▶ _EXERCISE REQUIREMENTS_: Show every line in the records below that contains the word "diamond".

▶ _INPUT FOR THIS TASK_:
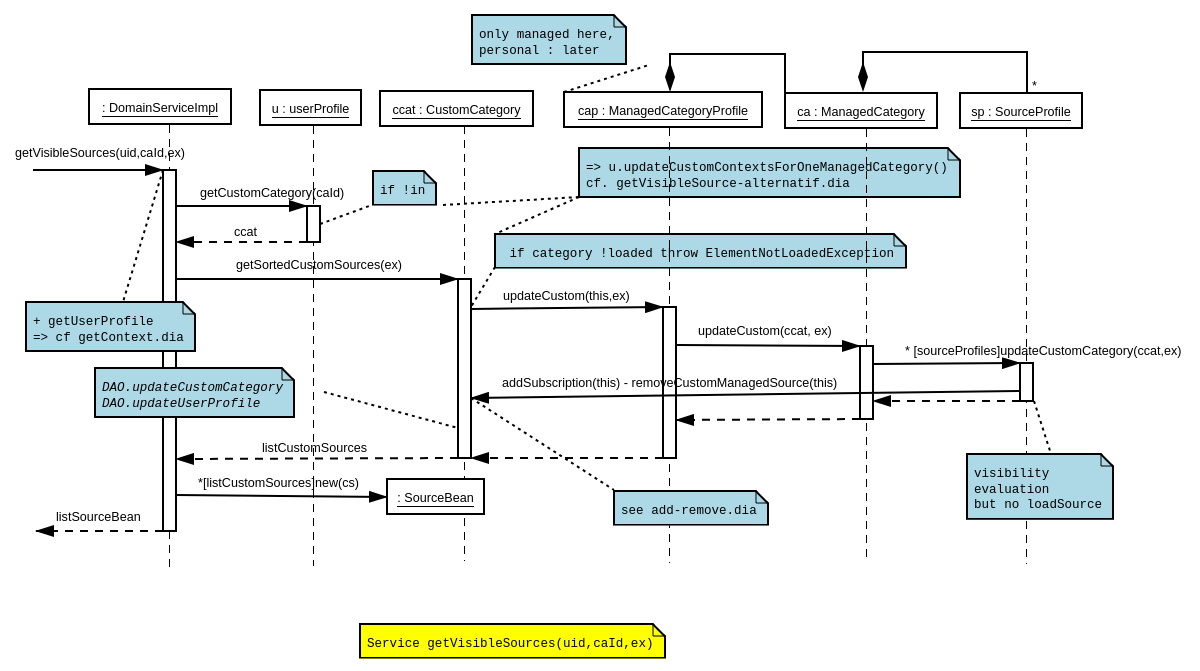
<!DOCTYPE html>
<html lang="en">
<head>
<meta charset="utf-8">
<title>Service getVisibleSources</title>
<style>
:root { --ink: #000; --paper: #fff; --note: #add8e6; --title: #ff0; }
* { box-sizing: border-box; }
body { margin: 0; background: var(--paper); }
.diagram {
  position: relative; width: 1200px; height: 671px; overflow: hidden;
  background: var(--paper); color: var(--ink);
  font: 12.6px/16px "Liberation Sans", Arial, sans-serif;
}
.connectors { position: absolute; left: 0; top: 0; }
.lifelines { stroke: var(--ink); stroke-width: 1; stroke-dasharray: 8 6; }
.bars { fill: var(--paper); stroke: var(--ink); stroke-width: 2; }
.calls, .returns, .anchors, .links { fill: none; stroke: var(--ink); stroke-width: 2; }
.calls, .returns { marker-end: none; }
.calls line, .returns line { marker-end: url(#arrow); }
.returns { stroke-dasharray: 8 7; }
.anchors { stroke-dasharray: 3 4; }
.object, .note, .label { position: absolute; left: var(--x); top: var(--y); white-space: pre; }
.object {
  width: var(--w); height: 37px; padding-top: 3px; border: 2px solid var(--ink);
  background: var(--paper); display: flex; align-items: center; justify-content: center;
}
.object span { height: 17px; border-bottom: 1px solid var(--ink); }
.note {
  width: var(--w); padding: 12px 6px 4px; border: 2px solid var(--ink); background: var(--note);
  font: 12.57px/15.6px "Liberation Mono", "Courier New", monospace;
  clip-path: polygon(0 0, calc(100% - 13px) 0, 100% 13px, 100% 100%, 0 100%);
}
.note.dao { font-style: italic; }
.note.title { background: var(--title); }
.fold { position: absolute; top: -2px; right: -2px; }
</style>
</head>
<body>
<main class="diagram">

  <div class="note" style="--x:471px;--y:14px;--w:156px">only managed here,
personal : later<svg class="fold" width="14" height="14"><use href="#fold"/></svg></div>
  <div class="note" style="--x:372px;--y:170px;--w:65px">if !in<svg class="fold" width="14" height="14"><use href="#fold"/></svg></div>
  <div class="note" style="--x:578px;--y:147px;--w:383px">=&gt; u.updateCustomContextsForOneManagedCategory()
cf. getVisibleSource-alternatif.dia<svg class="fold" width="14" height="14"><use href="#fold"/></svg></div>
  <div class="note" style="--x:494px;--y:233px;--w:413px"> if category !loaded throw ElementNotLoadedException<svg class="fold" width="14" height="14"><use href="#fold"/></svg></div>

  <svg class="connectors" width="1200" height="671" viewBox="0 0 1200 671" aria-hidden="true">
    <defs>
      <marker id="arrow" markerUnits="userSpaceOnUse" markerWidth="19" markerHeight="12" refX="18" refY="6" orient="auto">
        <polygon points="0,0 19,6 0,12"/>
      </marker>
      <g id="fold" fill="none" stroke="#000">
        <path d="M1 1V13H13"/>
        <path d="M0 0L14 14" stroke-width="2.6"/>
      </g>
      <polygon id="diamond" points="0,0 5,15 0,30 -5,15"/>
    </defs>
    <g class="lifelines">
      <line x1="169.5" y1="125" x2="169.5" y2="567"/>
      <line x1="313.5" y1="126" x2="313.5" y2="566"/>
      <line x1="464.5" y1="126" x2="464.5" y2="561"/>
      <line x1="669.5" y1="128" x2="669.5" y2="563"/>
      <line x1="866.5" y1="129" x2="866.5" y2="563"/>
      <line x1="1026.5" y1="129" x2="1026.5" y2="564"/>
    </g>
    <g class="bars">
      <rect x="163" y="170" width="13" height="361"/>
      <rect x="307" y="206" width="13" height="36"/>
      <rect x="458" y="279" width="13" height="179"/>
      <rect x="663" y="307" width="13" height="151"/>
      <rect x="860" y="346" width="13" height="73"/>
      <rect x="1020" y="363" width="13" height="38"/>
    </g>
    <g class="links">
      <polyline points="670,66 670,54 785,54 785,93"/>
      <polyline points="863,66 863,52 1027,52 1027,94"/>
    </g>
    <use href="#diamond" x="670" y="62"/>
    <use href="#diamond" x="863" y="62"/>
    <g class="calls">
      <line x1="33" y1="170" x2="163" y2="170"/>
      <line x1="176" y1="206" x2="307" y2="206"/>
      <line x1="176" y1="279" x2="458" y2="279"/>
      <line x1="471" y1="309" x2="663" y2="307"/>
      <line x1="677" y1="345" x2="860" y2="346"/>
      <line x1="873" y1="364" x2="1020" y2="363"/>
      <line x1="1020" y1="391" x2="471" y2="398"/>
      <line x1="176" y1="495" x2="387" y2="497"/>
    </g>
    <g class="returns">
      <line x1="307" y1="242" x2="176" y2="242"/>
      <line x1="1020" y1="401" x2="873" y2="401"/>
      <line x1="860" y1="419" x2="676" y2="420"/>
      <line x1="663" y1="458" x2="471" y2="458"/>
      <line x1="458" y1="458" x2="176" y2="459"/>
      <line x1="163" y1="531" x2="36" y2="531"/>
    </g>
    <g class="anchors">
      <line x1="564" y1="92" x2="649" y2="65"/>
      <line x1="163" y1="170" x2="123" y2="302"/>
      <line x1="320" y1="224" x2="372" y2="205"/>
      <line x1="443" y1="205" x2="579" y2="197"/>
      <line x1="579" y1="197" x2="495" y2="234"/>
      <line x1="495" y1="267" x2="471" y2="307"/>
      <line x1="324" y1="392" x2="458" y2="428"/>
      <line x1="471" y1="398" x2="614" y2="490"/>
      <line x1="1034" y1="401" x2="1051" y2="454"/>
    </g>
  </svg>

  <div class="object" style="--x:88px;--y:88px;--w:144px"><span>: DomainServiceImpl</span></div>
  <div class="object" style="--x:259px;--y:89px;--w:103px"><span>u : userProfile</span></div>
  <div class="object" style="--x:379px;--y:90px;--w:155px"><span>ccat : CustomCategory</span></div>
  <div class="object" style="--x:563px;--y:91px;--w:200px"><span>cap : ManagedCategoryProfile</span></div>
  <div class="object" style="--x:784px;--y:92px;--w:154px"><span>ca : ManagedCategory</span></div>
  <div class="object" style="--x:959px;--y:92px;--w:124px"><span>sp : SourceProfile</span></div>
  <div class="object" style="--x:386px;--y:478px;--w:99px"><span>: SourceBean</span></div>

  <div class="note" style="--x:25px;--y:301px;--w:171px">+ getUserProfile
=&gt; cf getContext.dia<svg class="fold" width="14" height="14"><use href="#fold"/></svg></div>
  <div class="note dao" style="--x:94px;--y:367px;--w:201px">DAO.updateCustomCategory
DAO.updateUserProfile<svg class="fold" width="14" height="14"><use href="#fold"/></svg></div>
  <div class="note" style="--x:613px;--y:490px;--w:156px">see add-remove.dia<svg class="fold" width="14" height="14"><use href="#fold"/></svg></div>
  <div class="note" style="--x:966px;--y:453px;--w:148px">visibility
evaluation
but no loadSource<svg class="fold" width="14" height="14"><use href="#fold"/></svg></div>
  <div class="note title" style="--x:359px;--y:623px;--w:307px">Service getVisibleSources(uid,caId,ex)<svg class="fold" width="14" height="14"><use href="#fold"/></svg></div>

  <span class="label" style="--x:15px;--y:145px">getVisibleSources(uid,caId,ex)</span>
  <span class="label" style="--x:200px;--y:185px">getCustomCategory(caId)</span>
  <span class="label" style="--x:234px;--y:224px">ccat</span>
  <span class="label" style="--x:236px;--y:257px">getSortedCustomSources(ex)</span>
  <span class="label" style="--x:503px;--y:288px">updateCustom(this,ex)</span>
  <span class="label" style="--x:698px;--y:323px">updateCustom(ccat, ex)</span>
  <span class="label" style="--x:905px;--y:343px">* [sourceProfiles]updateCustomCategory(ccat,ex)</span>
  <span class="label" style="--x:502px;--y:375px">addSubscription(this) - removeCustomManagedSource(this)</span>
  <span class="label" style="--x:262px;--y:440px">listCustomSources</span>
  <span class="label" style="--x:198px;--y:475px">*[listCustomSources]new(cs)</span>
  <span class="label" style="--x:56px;--y:509px">listSourceBean</span>
  <span class="label" style="--x:1032px;--y:78px">*</span>
</main>
</body>
</html>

▶ _ANSWER BELOW_:
      <polygon id="diamond" points="0,0 5,15 0,30 -5,15"/>
    <use href="#diamond" x="670" y="62"/>
    <use href="#diamond" x="863" y="62"/>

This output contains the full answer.